Of course I couldn’t have predicted that I might nod off, even for the briefest moment.  Maybe it was lack of sleep.  Maybe it was the stress of being unceremoniously slighted by Starbucks.  Maybe its’ the stress of finances.  Maybe not having eaten in 12 hours played a part.  Who knows?  All I know is I’m lucky it wasn’t worse.  Much, much worse.

My vehicle was towed.  According to Keith, it was pretty bad – whole front end smashed in and up.  After the cop let me go I went straight to Keith’s car and sat there until it was time to leave; I didn’t want to see it.  At least we have insurance, and everything – so far – is going the way it should: it’s in a repair shop, might be a total loss, what the fuck do I do now?  All I know is I felt such shame.  How could I have allowed this to happen?

“It’s just something we have to get through,” Keith offered.  And he’s right.  But still.  I’ve had dreams since about being slammed with the airbag, pushing me back enough to snap my neck, killing me.  I think what needles me the most is having to go about my business as if nothing happened.  Yep, I was in an accident, car towed, body ragged, mentality jarred…so how about this heat, isn’t it something??  I’ve already made attempts to grab my keys to go to the store, only to realize I have neither the keys nor the car.  It’s unsettling.
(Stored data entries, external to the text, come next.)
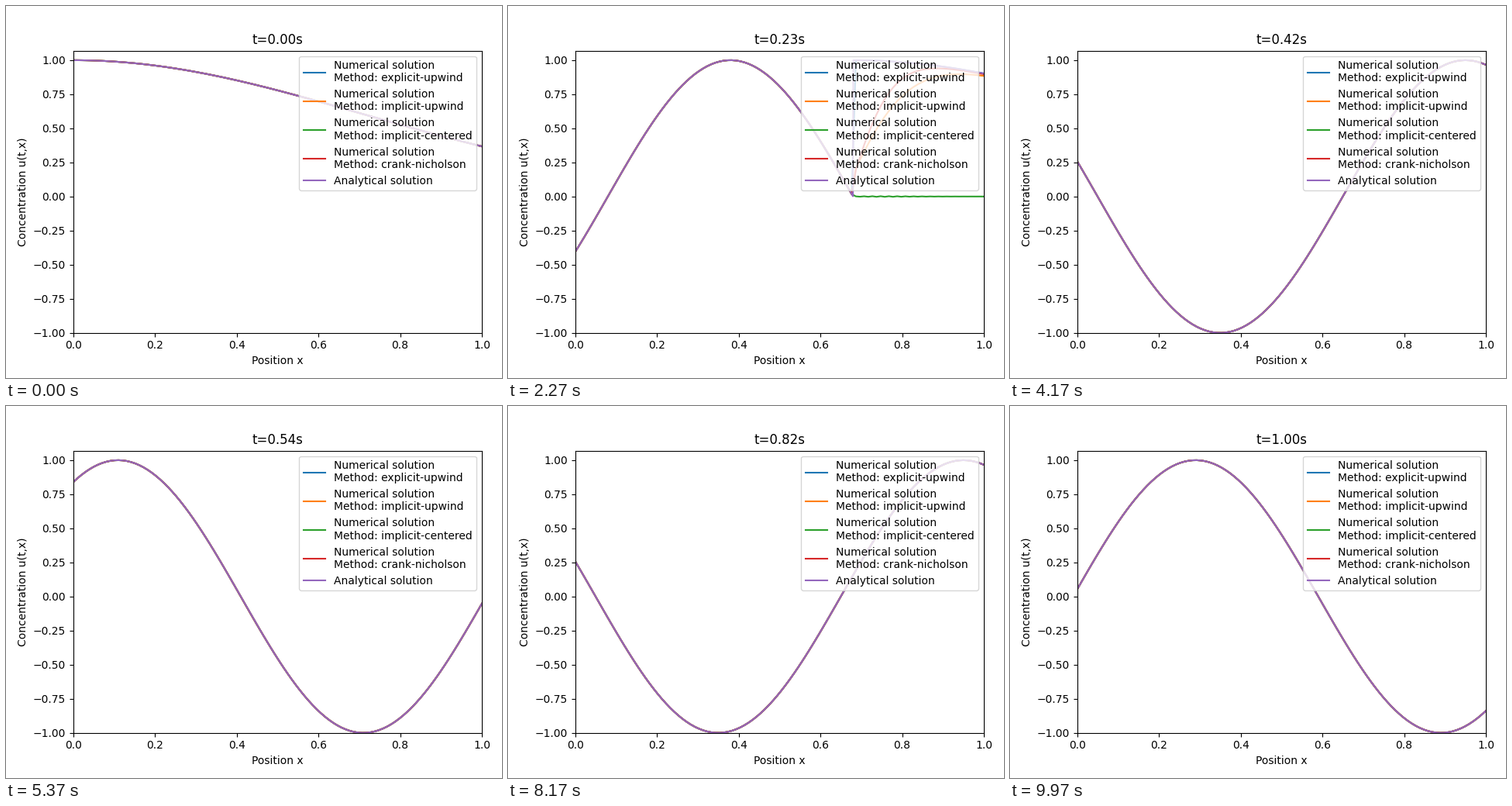
A matplotlib script that plays this animation: 640x480 px, repeating every 10000 ms.

```python
import numpy as np
import matplotlib.pyplot as plt
from matplotlib.animation import FuncAnimation

SPEED = 3.0
CELLS = 100
FRAMES = 300
LOOP_MS = 10000
METHODS = ["explicit-upwind", "implicit-upwind", "implicit-centered", "crank-nicholson"]

x = np.linspace(0, 1, CELLS)
x_fine = np.linspace(0, 1, 1000)
dt = 1 / FRAMES
courant = SPEED * dt / (x[1] - x[0])


def exact(pos, t):
    """Inflow wave behind the front, shifted initial profile ahead of it."""
    shift = pos - SPEED * t
    return np.where(shift < 0, np.sin(-5 * np.pi * shift / SPEED), np.exp(-shift**2))


def step_matrices():
    eye = np.eye(CELLS)
    below = np.eye(CELLS, k=-1)
    above = np.eye(CELLS, k=1)
    upwind = courant * (eye - below)
    centered = courant / 2 * (below - above)
    return [
        eye - upwind,
        np.linalg.inv(eye + upwind),
        np.linalg.inv(eye + centered),
        np.linalg.solve(eye + upwind / 2, eye - upwind / 2),
    ]


def solve(matrix):
    """March in time, imposing the inflow solution behind the front."""
    u = exact(x, 0)
    history = [u]
    for n in range(1, FRAMES):
        t = n * dt
        u = np.where(x < SPEED * t, exact(x, t), matrix @ u)
        history.append(u)
    return history


solutions = [solve(m) for m in step_matrices()]

fig, ax = plt.subplots(figsize=(6.4, 4.8), dpi=100)
lines = [
    ax.plot(x, sol[0], label=f"Numerical solution\nMethod: {name}")[0]
    for name, sol in zip(METHODS, solutions)
]
(exact_line,) = ax.plot(x_fine, exact(x_fine, 0), label="Analytical solution")
ax.set_xlim(0, 1)
ax.set_ylim(-1, 1.07)
ax.set_xlabel("Position x")
ax.set_ylabel("Concentration u(t,x)")
ax.legend(loc="upper right")
title = ax.set_title("t=0.00s")
fig.tight_layout()
fig.subplots_adjust(top=0.88)


def update(n):
    t = n * dt
    for line, sol in zip(lines, solutions):
        line.set_ydata(sol[n])
    exact_line.set_ydata(exact(x_fine, t))
    title.set_text(f"t={t:.2f}s")
    return [*lines, exact_line, title]


anim = FuncAnimation(fig, update, frames=FRAMES, interval=LOOP_MS / FRAMES, repeat=True)
plt.show()
```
I take it in stride, I suppose.  I was in a massive car accident when I was 19 – wrapped that sucker around a telephone pole.  I knocked out all the power in Rancho Santa Fe.  And I lived.  You know what’s weird?  The cop had me do tests that seemed to have been tailored for me: finger/counting exercises (sign language, much?); stand on one leg, raise the other, count to 30 (um, hello, most of my gym workouts).  So, it makes me want to to say – are you ready, because it’s existentialism at its best:

It’s like what happened was exactly what I’ve made it out to be: a wake-up call.  I’m simply not meant to leave this world yet.  I have things to do, things to say.  I haven’t left a footprint on this world yet.  I chalk it up to fate, I suppose.

Anyway, now that I’ve sufficiently rambled.  I just needed to get this off my chest.  I need to take writing more seriously anyway, if that’s what I want to do with my life.  I guess it’s okay to ramble, then.